→ **Task**
Wherever a line in the data below holds "size", copy that line.

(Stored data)
---+---
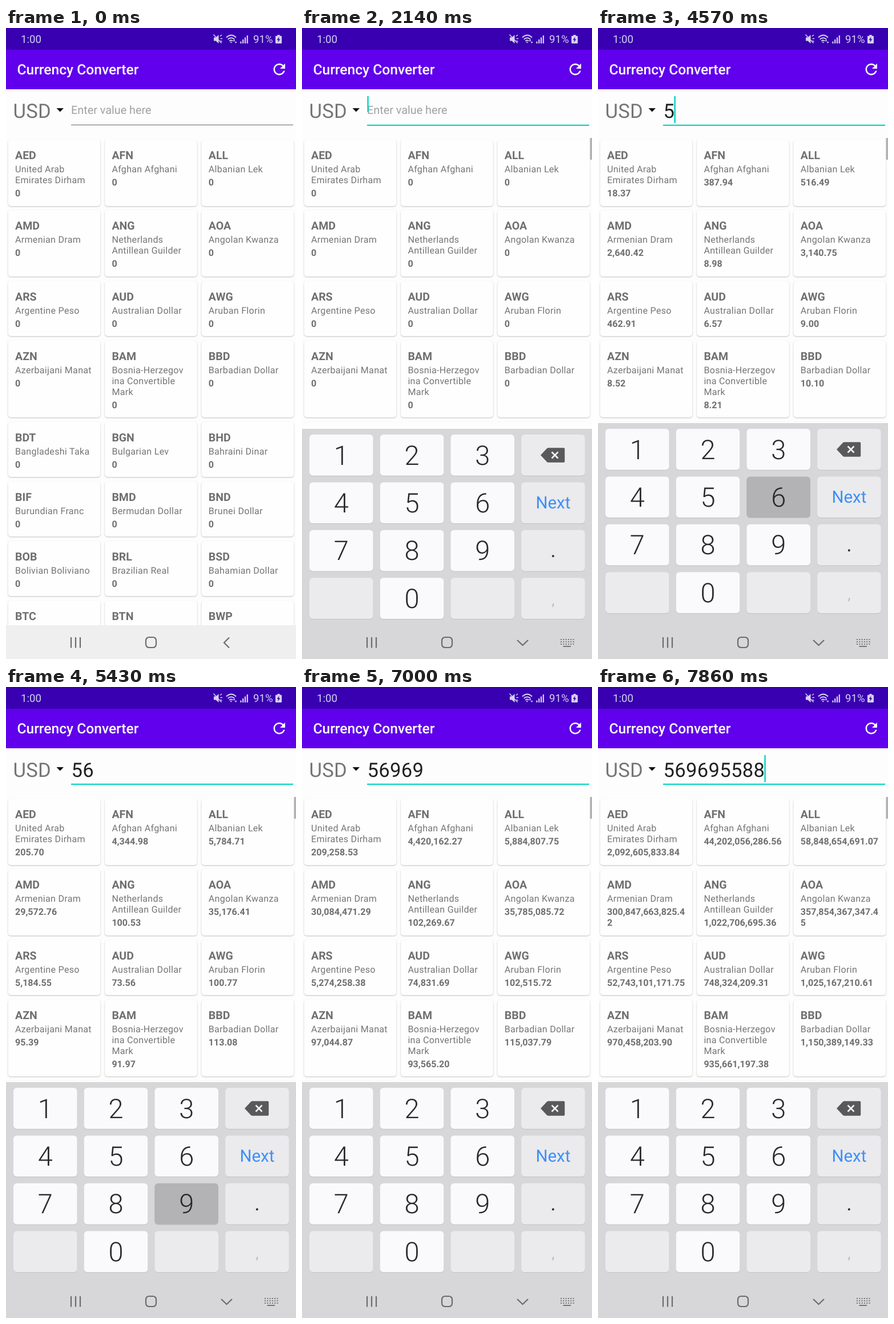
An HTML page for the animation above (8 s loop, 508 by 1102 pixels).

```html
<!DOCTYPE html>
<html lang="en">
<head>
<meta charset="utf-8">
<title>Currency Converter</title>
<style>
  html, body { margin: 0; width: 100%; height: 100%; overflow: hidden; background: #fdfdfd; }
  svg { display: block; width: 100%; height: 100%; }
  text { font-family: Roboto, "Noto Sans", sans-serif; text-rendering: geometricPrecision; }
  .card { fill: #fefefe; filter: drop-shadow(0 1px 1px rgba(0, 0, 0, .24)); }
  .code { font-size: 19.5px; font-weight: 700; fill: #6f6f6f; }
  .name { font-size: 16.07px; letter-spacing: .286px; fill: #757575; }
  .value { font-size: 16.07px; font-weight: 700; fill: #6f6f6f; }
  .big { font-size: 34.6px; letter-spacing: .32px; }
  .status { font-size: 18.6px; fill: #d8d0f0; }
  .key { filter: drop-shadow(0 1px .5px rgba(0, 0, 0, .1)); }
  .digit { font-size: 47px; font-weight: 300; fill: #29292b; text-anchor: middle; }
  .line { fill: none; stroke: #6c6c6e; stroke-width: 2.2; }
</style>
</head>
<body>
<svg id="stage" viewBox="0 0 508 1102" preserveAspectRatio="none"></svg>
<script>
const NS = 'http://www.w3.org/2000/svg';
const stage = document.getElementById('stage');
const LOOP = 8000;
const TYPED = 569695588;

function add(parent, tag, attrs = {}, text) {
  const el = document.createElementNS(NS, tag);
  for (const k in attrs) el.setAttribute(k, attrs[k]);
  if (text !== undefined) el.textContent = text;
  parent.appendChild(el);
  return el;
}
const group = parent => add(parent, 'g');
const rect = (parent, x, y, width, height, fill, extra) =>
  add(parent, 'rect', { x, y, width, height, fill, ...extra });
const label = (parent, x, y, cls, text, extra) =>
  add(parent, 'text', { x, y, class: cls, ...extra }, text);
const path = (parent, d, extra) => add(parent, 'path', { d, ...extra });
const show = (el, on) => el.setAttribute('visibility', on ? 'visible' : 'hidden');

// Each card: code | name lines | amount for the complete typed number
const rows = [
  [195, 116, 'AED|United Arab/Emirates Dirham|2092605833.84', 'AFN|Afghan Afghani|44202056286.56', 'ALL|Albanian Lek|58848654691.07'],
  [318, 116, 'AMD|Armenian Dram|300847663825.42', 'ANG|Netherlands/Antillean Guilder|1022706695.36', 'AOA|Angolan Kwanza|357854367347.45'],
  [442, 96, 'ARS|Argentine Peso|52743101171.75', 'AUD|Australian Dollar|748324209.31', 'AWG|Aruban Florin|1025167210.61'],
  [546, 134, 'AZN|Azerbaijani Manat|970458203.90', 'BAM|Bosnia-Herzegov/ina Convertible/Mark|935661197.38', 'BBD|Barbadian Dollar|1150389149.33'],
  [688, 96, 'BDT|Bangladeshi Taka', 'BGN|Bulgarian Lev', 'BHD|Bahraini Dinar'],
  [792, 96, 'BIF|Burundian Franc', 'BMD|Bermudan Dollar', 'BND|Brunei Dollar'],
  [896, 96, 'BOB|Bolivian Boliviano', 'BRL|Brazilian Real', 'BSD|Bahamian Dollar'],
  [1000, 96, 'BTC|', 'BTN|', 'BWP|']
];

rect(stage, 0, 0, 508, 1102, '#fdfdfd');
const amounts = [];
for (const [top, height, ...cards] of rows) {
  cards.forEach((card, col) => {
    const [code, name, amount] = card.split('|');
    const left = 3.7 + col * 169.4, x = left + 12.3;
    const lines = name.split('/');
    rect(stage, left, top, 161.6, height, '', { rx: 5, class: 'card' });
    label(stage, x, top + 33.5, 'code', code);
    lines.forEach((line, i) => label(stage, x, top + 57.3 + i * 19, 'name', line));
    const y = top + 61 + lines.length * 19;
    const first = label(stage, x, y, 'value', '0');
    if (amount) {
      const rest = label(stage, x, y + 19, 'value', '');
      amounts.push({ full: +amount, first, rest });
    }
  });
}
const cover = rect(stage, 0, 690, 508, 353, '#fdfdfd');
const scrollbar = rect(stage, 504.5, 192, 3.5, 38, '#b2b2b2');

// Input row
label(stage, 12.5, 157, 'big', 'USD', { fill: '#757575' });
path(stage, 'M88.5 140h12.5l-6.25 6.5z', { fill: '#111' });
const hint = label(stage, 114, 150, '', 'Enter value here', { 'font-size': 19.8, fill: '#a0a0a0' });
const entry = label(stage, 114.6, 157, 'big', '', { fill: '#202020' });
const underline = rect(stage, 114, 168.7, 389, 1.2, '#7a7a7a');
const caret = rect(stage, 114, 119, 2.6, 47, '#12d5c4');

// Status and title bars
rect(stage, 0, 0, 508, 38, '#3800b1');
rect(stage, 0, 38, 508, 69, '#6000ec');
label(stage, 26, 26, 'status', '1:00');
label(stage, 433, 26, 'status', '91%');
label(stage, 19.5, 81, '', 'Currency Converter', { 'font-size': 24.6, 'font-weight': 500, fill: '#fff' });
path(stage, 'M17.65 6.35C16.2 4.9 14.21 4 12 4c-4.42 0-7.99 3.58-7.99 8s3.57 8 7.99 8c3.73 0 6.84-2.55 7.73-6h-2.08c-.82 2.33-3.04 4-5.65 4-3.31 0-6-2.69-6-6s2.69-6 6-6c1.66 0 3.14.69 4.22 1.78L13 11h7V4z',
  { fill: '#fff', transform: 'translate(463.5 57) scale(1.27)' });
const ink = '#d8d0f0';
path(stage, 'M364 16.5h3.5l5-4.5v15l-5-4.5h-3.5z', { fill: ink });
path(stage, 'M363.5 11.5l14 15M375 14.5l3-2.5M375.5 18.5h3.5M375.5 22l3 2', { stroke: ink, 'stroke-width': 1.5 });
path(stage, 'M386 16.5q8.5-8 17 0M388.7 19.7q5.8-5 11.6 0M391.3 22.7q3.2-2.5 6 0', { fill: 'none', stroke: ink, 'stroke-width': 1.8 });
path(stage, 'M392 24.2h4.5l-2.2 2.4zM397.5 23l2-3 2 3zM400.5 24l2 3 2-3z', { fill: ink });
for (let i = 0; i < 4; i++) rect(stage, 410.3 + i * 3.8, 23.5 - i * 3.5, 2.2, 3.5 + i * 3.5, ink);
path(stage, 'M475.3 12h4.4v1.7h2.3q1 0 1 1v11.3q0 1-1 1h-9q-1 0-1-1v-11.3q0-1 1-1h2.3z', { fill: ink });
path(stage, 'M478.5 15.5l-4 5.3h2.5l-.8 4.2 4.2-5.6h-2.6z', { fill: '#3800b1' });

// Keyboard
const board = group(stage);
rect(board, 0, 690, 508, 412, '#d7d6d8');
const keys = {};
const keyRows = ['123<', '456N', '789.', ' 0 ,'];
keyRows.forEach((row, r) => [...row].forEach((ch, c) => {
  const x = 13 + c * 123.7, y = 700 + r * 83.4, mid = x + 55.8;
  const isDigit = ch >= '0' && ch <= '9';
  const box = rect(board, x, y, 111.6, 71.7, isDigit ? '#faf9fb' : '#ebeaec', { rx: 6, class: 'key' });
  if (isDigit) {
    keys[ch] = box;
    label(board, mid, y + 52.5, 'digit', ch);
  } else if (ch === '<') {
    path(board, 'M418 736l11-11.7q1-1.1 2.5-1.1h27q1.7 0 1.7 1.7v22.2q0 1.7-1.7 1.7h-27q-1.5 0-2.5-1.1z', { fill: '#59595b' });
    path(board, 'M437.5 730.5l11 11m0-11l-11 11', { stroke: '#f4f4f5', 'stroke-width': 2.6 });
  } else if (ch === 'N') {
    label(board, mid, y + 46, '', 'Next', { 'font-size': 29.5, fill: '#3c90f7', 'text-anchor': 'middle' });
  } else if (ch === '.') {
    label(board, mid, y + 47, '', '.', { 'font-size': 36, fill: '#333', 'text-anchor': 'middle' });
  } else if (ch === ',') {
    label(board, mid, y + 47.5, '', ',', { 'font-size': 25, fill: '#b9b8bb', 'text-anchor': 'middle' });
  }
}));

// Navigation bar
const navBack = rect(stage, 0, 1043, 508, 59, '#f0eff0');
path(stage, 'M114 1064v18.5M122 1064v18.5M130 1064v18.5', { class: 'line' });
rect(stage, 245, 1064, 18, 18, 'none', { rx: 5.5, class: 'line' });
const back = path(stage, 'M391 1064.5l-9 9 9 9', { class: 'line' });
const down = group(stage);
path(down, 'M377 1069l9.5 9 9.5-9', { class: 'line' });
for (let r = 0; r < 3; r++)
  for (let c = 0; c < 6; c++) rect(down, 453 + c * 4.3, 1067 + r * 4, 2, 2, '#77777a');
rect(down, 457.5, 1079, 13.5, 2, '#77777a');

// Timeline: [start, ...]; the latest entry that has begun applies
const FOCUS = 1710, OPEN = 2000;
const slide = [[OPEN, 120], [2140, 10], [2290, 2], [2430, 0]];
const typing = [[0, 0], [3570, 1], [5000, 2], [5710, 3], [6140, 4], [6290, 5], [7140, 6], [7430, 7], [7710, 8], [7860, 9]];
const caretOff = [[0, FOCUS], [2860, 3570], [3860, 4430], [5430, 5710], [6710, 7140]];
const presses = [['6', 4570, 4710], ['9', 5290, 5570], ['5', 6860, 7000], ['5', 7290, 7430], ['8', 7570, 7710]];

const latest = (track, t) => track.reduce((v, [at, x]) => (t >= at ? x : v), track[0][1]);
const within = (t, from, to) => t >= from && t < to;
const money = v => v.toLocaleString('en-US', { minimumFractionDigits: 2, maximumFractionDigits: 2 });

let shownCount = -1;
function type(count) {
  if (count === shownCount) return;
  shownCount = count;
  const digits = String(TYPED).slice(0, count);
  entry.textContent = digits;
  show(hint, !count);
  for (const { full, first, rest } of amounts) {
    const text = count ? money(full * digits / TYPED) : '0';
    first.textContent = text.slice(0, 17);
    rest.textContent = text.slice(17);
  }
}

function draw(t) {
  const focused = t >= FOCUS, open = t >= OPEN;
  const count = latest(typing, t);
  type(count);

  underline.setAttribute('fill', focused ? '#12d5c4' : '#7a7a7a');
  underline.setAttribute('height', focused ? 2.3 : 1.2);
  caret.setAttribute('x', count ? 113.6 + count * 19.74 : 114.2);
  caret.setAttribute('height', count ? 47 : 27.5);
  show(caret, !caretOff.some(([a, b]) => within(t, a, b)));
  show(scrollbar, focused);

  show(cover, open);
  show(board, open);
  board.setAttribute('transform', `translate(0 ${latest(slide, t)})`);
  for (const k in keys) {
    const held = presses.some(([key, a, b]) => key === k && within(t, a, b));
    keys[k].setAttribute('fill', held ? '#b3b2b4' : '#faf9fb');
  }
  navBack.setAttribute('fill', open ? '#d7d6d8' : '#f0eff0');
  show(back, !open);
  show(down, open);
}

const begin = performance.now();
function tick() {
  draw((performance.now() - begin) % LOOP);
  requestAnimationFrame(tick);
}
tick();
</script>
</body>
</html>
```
---+---
→ **Task result**
  .code { font-size: 19.5px; font-weight: 700; fill: #6f6f6f; }
  .name { font-size: 16.07px; letter-spacing: .286px; fill: #757575; }
  .value { font-size: 16.07px; font-weight: 700; fill: #6f6f6f; }
  .big { font-size: 34.6px; letter-spacing: .32px; }
  .status { font-size: 18.6px; fill: #d8d0f0; }
  .digit { font-size: 47px; font-weight: 300; fill: #29292b; text-anchor: middle; }
const hint = label(stage, 114, 150, '', 'Enter value here', { 'font-size': 19.8, fill: '#a0a0a0' });
label(stage, 19.5, 81, '', 'Currency Converter', { 'font-size': 24.6, 'font-weight': 500, fill: '#fff' });
    label(board, mid, y + 46, '', 'Next', { 'font-size': 29.5, fill: '#3c90f7', 'text-anchor': 'middle' });
    label(board, mid, y + 47, '', '.', { 'font-size': 36, fill: '#333', 'text-anchor': 'middle' });
    label(board, mid, y + 47.5, '', ',', { 'font-size': 25, fill: '#b9b8bb', 'text-anchor': 'middle' });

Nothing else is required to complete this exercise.